This is a common place to end up, usually a few months after starting a new exercise routine. At first your body responds to your routine in lost pounds and gained muscle tone, then one day your results screech to a stop.
What happened? And, more importantly, what can you do about it?
You may have heard the saying, “When you discover that you are riding a dead horse, the best idea is to get off.” This is the perfect analogy for your stale workout routine.
Your body has adapted to your routine. Let’s face it, when you can do your workout routine in your sleep it’s time for something new.
It’s time to shake things up, and to apply the concept of muscle confusion.
Muscle confusion means that you keep your body guessing by changing your routine. The following are great ways to do just that:
- Exercises: When you know that your routine has lost its effectiveness the first obvious thing to change are the actual exercises. It is important to include every major muscle group in your routine, so be sure to exchange each exercise for one that works the same muscle group.
- Resistance: Do you find yourself always reaching for the same dumbbells or placing the pin in the same notch of the weight stack? Change your weight as well as the number of repetitions performed. If you normally do 12-15 repetitions then increase the weight and do 6-8. The key is to challenge your muscles in a new way.
- Equipment: There are so many different pieces of exercise equipment out there—don’t limit your routine to just one type. If you love working with dumbbells but your routine has fallen flat, put them aside and try something new. A little creativity can really jump start your progress.
- Style: So often the training style that we are first taught sticks with us forever. For you this may be the style of doing one set, taking a rest period, and then doing another set. Or maybe you have caught on to the circuit training style that keeps your heart rate elevated throughout the routine. Whatever your chosen style, be sure to change it once your routine ceases to produce results.
Now, don’t worry, this doesn’t mean that you need a brand new workout every day of the week. In fact, your body will take some time to adjust to each new workout, so it should be done for the appropriate amount of time before results start to slack off.
What is that ‘sweet spot’ of time that each new routine should be used before moving on to the next? Well, the answer to that question is as unique as each person reading this.
For some this will mean a new routine every 3 weeks, and for others it will mean a new routine every 8 weeks.

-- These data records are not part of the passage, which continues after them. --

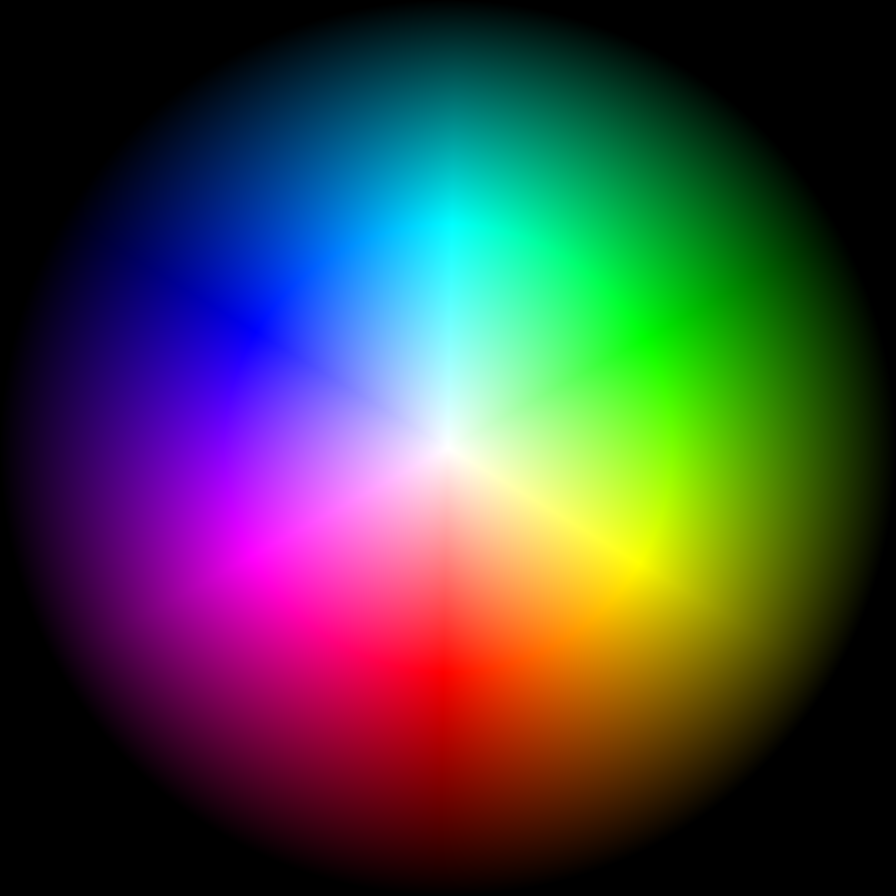
Give the GLSL for this background, as a three.js fragment shader.

```glsl
// A round HSL colour wheel on black: the angle around the centre sets the hue,
// and the distance from it lowers the lightness from white, through pure
// colour at half the radius, to black at the rim.

varying vec2 vUv;

const float TAU = 6.2831853;
const vec2 WHEEL_CENTER = vec2(0.5);
const float WHEEL_RADIUS = 0.5;
const float HUE_TILT = 0.003; // in turns, moves the hues slightly clockwise

// Pure colour of a hue given in turns: red, yellow, green, cyan, blue, magenta.
vec3 hueColor(float hue) {
  vec3 phase = mod(hue * 6.0 + vec3(0.0, 4.0, 2.0), 6.0);
  return clamp(abs(phase - 3.0) - 1.0, 0.0, 1.0);
}

// Fully saturated HSL to RGB.
vec3 hslColor(float hue, float lightness) {
  float chroma = 1.0 - abs(2.0 * lightness - 1.0);
  return lightness + chroma * (hueColor(hue) - 0.5);
}

// Turns counterclockwise from straight down; the exact centre is safe.
float turnsFromDown(vec2 p) {
  return dot(p, p) > 0.0 ? atan(p.x, -p.y) / TAU : 0.0;
}

vec3 colorWheel(vec2 p, float radius, float tilt) {
  float lightness = clamp(1.0 - length(p) / radius, 0.0, 1.0);
  return hslColor(turnsFromDown(p) + tilt, lightness);
}

void main() {
  vec3 color = colorWheel(vUv - WHEEL_CENTER, WHEEL_RADIUS, HUE_TILT);
  gl_FragColor = vec4(color, 1.0);
}
```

Typically the fitter you are the quicker your body will adapt to each new routine.
Muscle confusion plays a big part of the programs that I provide for my clients and it’s one of the little secrets I use to deliver fast results